It is possible to clean an air filter, but it’s usually best to replace it altogether.
No matter how good the air filter in your home is, it should be replaced regularly. The perfect timeline for changing your air filters depends on the home traffic, but you shouldn’t keep an air filter for more than three months. Some of the factors that affect how regularly you change air filters include the following;
- The number of people in your home.
- The presence of pets.
- The design of the HVAC system.
Changing the air filter is not exactly challenging if you can identify the location and have the right tools to open the area up. However, a full replacement should be done with an HVAC professional (at least the first time) to avoid mistakes.
Read: Which Side Of Air Filter Faces Out?
3. Faulty Condensate Pump
The design of your HVAC system depends mainly on your home’s setup. If the HVAC system is higher than the home’s drain, you will not need a condensate pump. However, if the HVAC system is at the same level or below the drain, you will need a condensate pump.
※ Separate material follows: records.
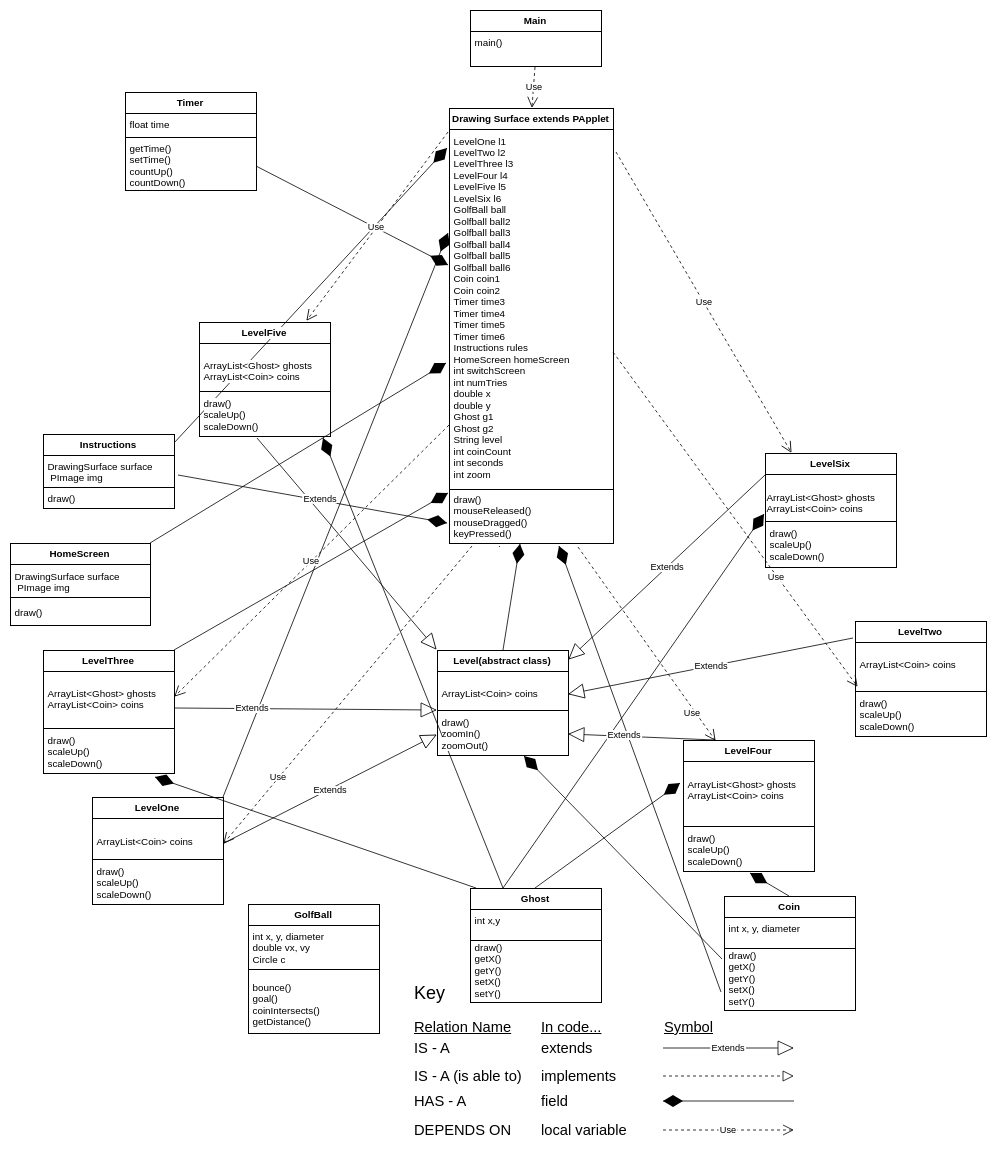
<!DOCTYPE html>
<html lang="en">
<head>
<meta charset="utf-8">
<title>Golf game class diagram</title>
<style>
:root { --ink: #000; --paper: #fff; }
* { box-sizing: border-box; margin: 0; padding: 0; }
html, body { width: 997px; height: 1152px; overflow: hidden; background: var(--paper); }
body { color: var(--ink); font-family: "Liberation Sans", Arial, sans-serif; }
.diagram { position: relative; width: 997px; height: 1152px; overflow: hidden; }
.class {
  position: absolute; left: var(--x); top: var(--y); width: var(--w, 132px); height: var(--h);
  display: flex; flex-direction: column; border: 1px solid var(--ink);
  font-size: 9.85px; line-height: 11.48px; white-space: pre;
}
.class h2 {
  flex: none; height: 21px; padding-right: 2px; border-bottom: 1px solid var(--ink);
  font-size: inherit; display: flex; justify-content: center; align-items: center;
}
.class ul { list-style: none; padding-left: 3.5px; }
.class h2 span, .class li { background: var(--paper); }
.class li { width: fit-content; }
.fields { flex: none; height: var(--f); padding-top: var(--fp, 5px); border-bottom: 1px solid var(--ink); }
.methods { flex: 1; min-height: 0; padding-top: var(--mp, 6px); }
.class .tight { padding-left: 0.5px; }
.relations { position: absolute; left: 0; top: 0; }
.line { fill: none; stroke: var(--ink); stroke-width: 0.8; }
.dashed { stroke-dasharray: 3 3; }
.extends { marker-end: url(#triangle); }
.field { marker-end: url(#diamond); }
.uses { stroke-dasharray: 3 3; marker-end: url(#arrow); }
.label { font-size: 9.2px; text-anchor: middle; fill: var(--ink); stroke: var(--paper); stroke-width: 4; stroke-linejoin: round; paint-order: stroke; }
.key { position: absolute; left: 414px; top: 982px; width: 400px; font-size: 14.7px; line-height: 16px; }
.key h1 { height: 35px; font-size: 18px; font-weight: 400; line-height: 23px; }
.key-grid { display: grid; grid-template-columns: 127px 123px 132px; grid-template-rows: 20px 22px 34px 16px 42px; align-items: center; white-space: nowrap; }
.key-grid b { font-weight: 400; text-decoration: underline; }
.key-grid svg { display: block; overflow: visible; margin-left: -1px; }
</style>
</head>
<body>
<main class="diagram">

<svg class="relations" width="997" height="1152" viewBox="0 0 997 1152">
  <defs>
    <marker id="triangle" markerUnits="userSpaceOnUse" markerWidth="18" markerHeight="18" refX="16" refY="9" orient="auto"><polygon points="1,2 16,9 1,16" fill="#fff" stroke="#000" stroke-width="0.8"/></marker>
    <marker id="diamond" markerUnits="userSpaceOnUse" markerWidth="22" markerHeight="14" refX="21" refY="7" orient="auto"><polygon points="1,7 11,1 21,7 11,13"/></marker>
    <marker id="arrow" markerUnits="userSpaceOnUse" markerWidth="14" markerHeight="14" refX="12" refY="7" orient="auto"><polyline points="2,2 12,7 2,12" fill="none" stroke="#000" stroke-width="0.8"/></marker>
    <marker id="small-triangle" markerUnits="userSpaceOnUse" markerWidth="14" markerHeight="14" refX="12" refY="7" orient="auto"><polygon points="2,2 12,7 2,12" fill="#fff" stroke="#000" stroke-width="0.8"/></marker>
  </defs>

  <g id="uses-relations">
    <path class="line uses" d="M535 67L532 107"/>
    <path class="line uses" d="M448 132L307 320"/>
    <path class="line uses" d="M616 152L791 452"/>
    <path class="line uses" d="M613 352L857 686"/>
    <path class="line uses" d="M449 425L175 696"/>
    <path class="line uses" d="M472 546L224 843"/>
    <path class="line uses" d="M578 547L715 740"/>
    <path class="line" d="M499 546L500 547"/>
  </g>

  <g id="extends-relations">
    <path class="line extends" d="M257 438L436 649"/>
    <path class="line extends" d="M175 708L436 710"/>
    <path class="line extends" d="M224 843L436 735"/>
    <path class="line extends" d="M765 475L569 659"/>
    <path class="line extends" d="M853 638L569 694"/>
    <path class="line extends" d="M715 740L569 734"/>
  </g>

  <g id="field-relations">
    <path class="line field" d="M256 166L448 265"/>
    <path class="line field" d="M174 443L447 148"/>
    <path class="line field" d="M178 475L447 523"/>
    <path class="line field" d="M150 543L446 363"/>
    <path class="line field" d="M174 650L448 493"/>
    <path class="line field" d="M223 797L448 233"/>
    <path class="line field" d="M503 650L520 544"/>
    <path class="line field" d="M721 992L559 546"/>
    <path class="line field" d="M722 959L524 756"/>
    <path class="line field" d="M789 896L750 873"/>
    <path class="line field" d="M503 888L323 438"/>
    <path class="line field" d="M503 888L764 514"/>
    <path class="line field" d="M535 888L680 783"/>
    <path class="line field" d="M476 888L155 777"/>
  </g>

  <g id="relation-labels" class="label">
    <text x="534" y="90">Use</text>
    <text x="376" y="230">Use</text>
    <text x="704" y="305">Use</text>
    <text x="776" y="580">Use</text>
    <text x="311" y="564">Use</text>
    <text x="278" y="780">Use</text>
    <text x="692" y="716">Use</text>
    <text x="320" y="502">Extends</text>
    <text x="252" y="711">Extends</text>
    <text x="330" y="793">Extends</text>
    <text x="667" y="570">Extends</text>
    <text x="711" y="669">Extends</text>
    <text x="624" y="738">Extends</text>
  </g>
</svg>

<section class="class" style="--x:470px;--y:10px;--h:57px;--mp:5px"><h2><span>Main</span></h2><ul class="methods"><li>main()</li></ul></section>

<section class="class" style="--x:125px;--y:92px;--h:99px;--f:24px;--mp:5px"><h2><span>Timer</span></h2><ul class="fields"><li>float time</li></ul><ul class="methods"><li>getTime()</li><li>setTime()</li><li>countUp()</li><li>countDown()</li></ul></section>

<section class="class" style="--x:449px;--y:108px;--w:165px;--h:436px;--f:360px;--fp:5.5px;--mp:4px"><h2><span>Drawing Surface extends PApplet</span></h2><ul class="fields"><li>LevelOne l1</li><li>LevelTwo l2</li><li>LevelThree l3</li><li>LevelFour l4</li><li>LevelFive l5</li><li>LevelSix l6</li><li>GolfBall ball</li><li>Golfball ball2</li><li>Golfball ball3</li><li>Golfball ball4</li><li>Golfball ball5</li><li>Golfball ball6</li><li>Coin coin1</li><li>Coin coin2</li><li>Timer time3</li><li>Timer time4</li><li>Timer time5</li><li>Timer time6</li><li>Instructions rules</li><li>HomeScreen homeScreen</li><li>int switchScreen</li><li>int numTries</li><li>double x</li><li>double y</li><li>Ghost g1</li><li>Ghost g2</li><li>String level</li><li>int coinCount</li><li>int seconds</li><li>int zoom</li></ul><ul class="methods"><li>draw()</li><li>mouseReleased()</li><li>mouseDragged()</li><li>keyPressed()</li></ul></section>

<section class="class" style="--x:199px;--y:322px;--h:115px;--f:48px;--fp:16px"><h2><span>LevelFive</span></h2><ul class="fields"><li>ArrayList&lt;Ghost&gt; ghosts</li><li>ArrayList&lt;Coin&gt; coins</li></ul><ul class="methods"><li>draw()</li><li>scaleUp()</li><li>scaleDown()</li></ul></section>

<section class="class" style="--x:43px;--y:434px;--h:75px;--f:32px;--mp:5px"><h2><span>Instructions</span></h2><ul class="fields"><li>DrawingSurface surface</li><li> PImage img</li></ul><ul class="methods"><li>draw()</li></ul></section>

<section class="class" style="--x:10px;--y:543px;--w:141px;--h:83px;--f:33px;--fp:6px;--mp:9px"><h2><span>HomeScreen</span></h2><ul class="fields"><li>DrawingSurface surface</li><li> PImage img</li></ul><ul class="methods"><li>draw()</li></ul></section>

<section class="class" style="--x:43px;--y:650px;--h:124px;--f:57px;--fp:16px"><h2><span>LevelThree</span></h2><ul class="fields"><li>ArrayList&lt;Ghost&gt; ghosts</li><li>ArrayList&lt;Coin&gt; coins</li></ul><ul class="methods"><li>draw()</li><li>scaleUp()</li><li>scaleDown()</li></ul></section>

<section class="class" style="--x:92px;--y:797px;--h:108px;--f:41px;--fp:17px"><h2><span>LevelOne</span></h2><ul class="fields"><li>ArrayList&lt;Coin&gt; coins</li></ul><ul class="methods"><li>draw()</li><li>scaleUp()</li><li>scaleDown()</li></ul></section>

<section class="class" style="--x:248px;--y:904px;--h:130px;--f:44px;--mp:12px"><h2><span>GolfBall</span></h2><ul class="fields"><li>int x, y, diameter</li><li>double vx, vy</li><li>Circle c</li></ul><ul class="methods"><li>bounce()</li><li>goal()</li><li>coinIntersects()</li><li>getDistance()</li></ul></section>

<section class="class" style="--x:437px;--y:650px;--h:106px;--f:39px;--fp:16px"><h2><span>Level(abstract class)</span></h2><ul class="fields"><li>ArrayList&lt;Coin&gt; coins</li></ul><ul class="methods"><li>draw()</li><li>zoomIn()</li><li>zoomOut()</li></ul></section>

<section class="class" style="--x:470px;--y:888px;--h:115px;--f:31px;--mp:1px"><h2><span>Ghost</span></h2><ul class="fields"><li>int x,y</li></ul><ul class="methods"><li>draw()</li><li>getX()</li><li>getY()</li><li>setX()</li><li>setY()</li></ul></section>

<section class="class" style="--x:724px;--y:896px;--h:115px;--f:31px;--mp:1px"><h2><span>Coin</span></h2><ul class="fields"><li>int x, y, diameter</li></ul><ul class="methods"><li>draw()</li><li>getX()</li><li>getY()</li><li>setX()</li><li>setY()</li></ul></section>

<section class="class" style="--x:765px;--y:453px;--h:115px;--f:47px;--fp:17px"><h2><span>LevelSix</span></h2><ul class="fields tight"><li>ArrayList&lt;Ghost&gt; ghosts</li><li>ArrayList&lt;Coin&gt; coins</li></ul><ul class="methods"><li>draw()</li><li>scaleUp()</li><li>scaleDown()</li></ul></section>

<section class="class" style="--x:855px;--y:621px;--h:116px;--f:49px;--fp:16px"><h2><span>LevelTwo</span></h2><ul class="fields"><li>ArrayList&lt;Coin&gt; coins</li></ul><ul class="methods"><li>draw()</li><li>scaleUp()</li><li>scaleDown()</li></ul></section>

<section class="class" style="--x:683px;--y:740px;--h:132px;--f:65px;--fp:17px"><h2><span>LevelFour</span></h2><ul class="fields"><li>ArrayList&lt;Ghost&gt; ghosts</li><li>ArrayList&lt;Coin&gt; coins</li></ul><ul class="methods"><li>draw()</li><li>scaleUp()</li><li>scaleDown()</li></ul></section>

<section class="key">
  <h1>Key</h1>
  <div class="key-grid">
    <b>Relation Name</b><b>In code...</b><b>Symbol</b>
    <span>IS - A</span><span>extends</span>
    <svg width="132" height="14"><path class="line extends" d="M0 7H130"/><text class="label" x="65" y="10">Extends</text></svg>
    <span>IS - A (is able to)</span><span>implements</span>
    <svg width="132" height="14"><path class="line dashed" marker-end="url(#small-triangle)" d="M0 7H130"/></svg>
    <span>HAS - A</span><span>field</span>
    <svg width="132" height="14"><path class="line field" d="M131 7H0"/></svg>
    <span>DEPENDS ON</span><span>local variable</span>
    <svg width="132" height="14"><path class="line uses" d="M0 7H130"/><text class="label" x="65" y="10">Use</text></svg>
  </div>
</section>

</main>
</body>
</html>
Most condensate pumps are centrifugal and automatically pump the water when it reaches a certain level. When this pump breaks or goes bad, the water will stay at one point, causing leaks.
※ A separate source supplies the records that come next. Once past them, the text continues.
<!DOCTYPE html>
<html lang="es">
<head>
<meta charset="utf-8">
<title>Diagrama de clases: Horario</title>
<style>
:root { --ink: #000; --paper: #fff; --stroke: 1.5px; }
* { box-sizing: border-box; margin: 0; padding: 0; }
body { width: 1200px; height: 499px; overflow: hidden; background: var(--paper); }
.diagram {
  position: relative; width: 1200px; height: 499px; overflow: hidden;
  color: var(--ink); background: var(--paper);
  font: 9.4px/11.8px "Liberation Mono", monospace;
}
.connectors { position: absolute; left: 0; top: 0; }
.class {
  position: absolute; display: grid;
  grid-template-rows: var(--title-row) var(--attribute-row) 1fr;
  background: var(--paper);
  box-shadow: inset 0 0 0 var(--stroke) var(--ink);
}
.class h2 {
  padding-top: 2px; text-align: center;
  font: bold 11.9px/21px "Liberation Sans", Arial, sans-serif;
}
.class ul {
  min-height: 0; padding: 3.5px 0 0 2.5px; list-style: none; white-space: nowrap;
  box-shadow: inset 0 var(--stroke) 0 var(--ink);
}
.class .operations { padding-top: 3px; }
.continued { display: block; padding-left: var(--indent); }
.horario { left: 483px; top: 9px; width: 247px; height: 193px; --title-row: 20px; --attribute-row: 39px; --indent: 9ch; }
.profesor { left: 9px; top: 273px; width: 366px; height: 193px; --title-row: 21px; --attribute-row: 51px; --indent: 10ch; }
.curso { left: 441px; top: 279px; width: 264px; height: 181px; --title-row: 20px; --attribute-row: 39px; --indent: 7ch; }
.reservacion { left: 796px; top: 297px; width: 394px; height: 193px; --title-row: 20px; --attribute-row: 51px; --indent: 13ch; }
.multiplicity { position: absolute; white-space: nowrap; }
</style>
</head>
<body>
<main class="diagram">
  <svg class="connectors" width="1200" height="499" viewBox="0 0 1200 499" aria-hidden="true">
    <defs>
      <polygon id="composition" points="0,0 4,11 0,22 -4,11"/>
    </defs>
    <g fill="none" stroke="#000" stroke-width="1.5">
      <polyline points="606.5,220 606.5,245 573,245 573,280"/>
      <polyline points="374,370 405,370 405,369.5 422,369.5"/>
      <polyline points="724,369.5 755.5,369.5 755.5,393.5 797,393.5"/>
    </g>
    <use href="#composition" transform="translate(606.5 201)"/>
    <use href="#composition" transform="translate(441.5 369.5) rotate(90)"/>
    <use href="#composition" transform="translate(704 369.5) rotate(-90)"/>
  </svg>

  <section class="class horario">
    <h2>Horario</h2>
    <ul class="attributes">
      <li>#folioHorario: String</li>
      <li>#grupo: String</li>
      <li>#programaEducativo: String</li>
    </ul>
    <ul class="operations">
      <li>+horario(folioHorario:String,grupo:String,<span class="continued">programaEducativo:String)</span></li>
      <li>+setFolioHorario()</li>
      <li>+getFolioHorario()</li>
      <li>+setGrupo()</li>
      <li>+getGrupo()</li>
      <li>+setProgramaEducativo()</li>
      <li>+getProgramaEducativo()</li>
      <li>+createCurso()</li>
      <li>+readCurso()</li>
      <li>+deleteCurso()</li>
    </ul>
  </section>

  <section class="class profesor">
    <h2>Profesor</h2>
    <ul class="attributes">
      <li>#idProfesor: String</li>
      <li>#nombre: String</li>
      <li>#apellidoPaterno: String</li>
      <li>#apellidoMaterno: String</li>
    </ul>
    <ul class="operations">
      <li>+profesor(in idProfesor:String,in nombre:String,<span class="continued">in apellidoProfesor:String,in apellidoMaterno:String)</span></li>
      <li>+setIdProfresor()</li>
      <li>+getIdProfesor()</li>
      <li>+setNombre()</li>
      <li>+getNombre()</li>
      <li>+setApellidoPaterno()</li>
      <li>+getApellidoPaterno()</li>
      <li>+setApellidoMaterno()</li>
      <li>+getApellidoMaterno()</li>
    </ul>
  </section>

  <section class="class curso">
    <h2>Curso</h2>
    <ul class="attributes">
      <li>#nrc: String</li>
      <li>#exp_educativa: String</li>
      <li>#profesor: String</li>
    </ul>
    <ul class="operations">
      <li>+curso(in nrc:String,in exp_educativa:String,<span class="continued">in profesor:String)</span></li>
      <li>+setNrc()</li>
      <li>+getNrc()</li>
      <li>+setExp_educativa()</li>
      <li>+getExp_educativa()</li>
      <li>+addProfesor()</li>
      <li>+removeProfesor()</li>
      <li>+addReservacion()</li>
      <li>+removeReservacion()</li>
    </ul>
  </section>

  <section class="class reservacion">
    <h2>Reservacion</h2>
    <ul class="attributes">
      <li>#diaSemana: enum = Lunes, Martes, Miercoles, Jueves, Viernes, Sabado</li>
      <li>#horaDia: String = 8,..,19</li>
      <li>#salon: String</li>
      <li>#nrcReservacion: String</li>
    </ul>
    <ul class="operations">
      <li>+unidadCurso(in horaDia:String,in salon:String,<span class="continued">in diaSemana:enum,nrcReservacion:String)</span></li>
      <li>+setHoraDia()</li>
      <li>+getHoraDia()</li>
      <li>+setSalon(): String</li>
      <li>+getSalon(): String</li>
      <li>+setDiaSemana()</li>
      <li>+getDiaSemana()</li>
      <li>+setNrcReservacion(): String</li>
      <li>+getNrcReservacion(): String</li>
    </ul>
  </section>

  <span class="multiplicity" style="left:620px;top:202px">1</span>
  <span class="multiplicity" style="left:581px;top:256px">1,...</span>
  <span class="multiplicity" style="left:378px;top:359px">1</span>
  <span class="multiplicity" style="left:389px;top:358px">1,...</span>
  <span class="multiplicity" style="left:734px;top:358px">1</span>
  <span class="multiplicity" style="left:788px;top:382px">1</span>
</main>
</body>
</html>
How To Fix?
The best thing to do in this situation is to replace the condensate pump altogether. This YouTube video will give you insight into how to check and replace the pump:
However, I strongly recommend that you do not attempt to fix or replace this pump without the help of an expert.
4. Bad Drain Pan
Every HVAC system has a drain pan with the sole purpose of collecting the moisture removed from the air. The drain pan is located below the evaporator coil (in the air handler) to absorb the water. However, you may need a secondary drain pipe in the system if you have a horizontal drain pipe.
There are three materials used to make HVAC drain pans to ensure their longevity, including the following:
- Stainless steel
- Galvanized steel coated with acrylic
Most drain pans’ designs ensure it works for an extended period, but not forever. Over the years, the drain pan may get damaged or rust due to the volume of water running through the pan. When this aspect of the system fails, the water will leak through the air handler.
How To Fix?
After you have checked the system to be sure that your drain pan is the problem, you’ll need to replace it. The best way to do this is to call an HVAC professional.
Drain pan damage is a sign that your HVAC system is quite old, so having an expert check the whole system while replacing the pan is never a bad idea.
5. Low Refrigerant and Dirty Evaporator Coil
The refrigerant of your air conditioning system is the part of the system that controls pressure levels, and when the refrigerant reduces, it reduces the pressure.
The reduced pressure of the refrigerant will cause the evaporating coils inside the air handler to freeze, causing leaks when the coils unfreeze. When the frozen moisture on the coils condenses, it may be too much for the drain pan to contain.
Additionally, if the evaporator coils get dirty, they hinder how the water moves from the coil into the drain pan.
How To Fix?
Whether the problem is with the refrigerant or the evaporator coil, you need to contact an expert to help in this case.
If the refrigerant is the problem, you will need an expert to help you fill it to the appropriate point. On the other hand, if the evaporator coils are dirty, you’ll need to give them a good clean.
If your air handler is leaking water, it is most likely due to a dirty condensate pipe. This pipe is essential to release trapped moisture, so any buildup will likely cause a leak.
Low refrigerant levels and a dirty air filter may also cause leaks. It’s usually recommended to contact an HVAC professional to fix any problems you’re experiencing since bad fixes will lead to expensive repairs in the future.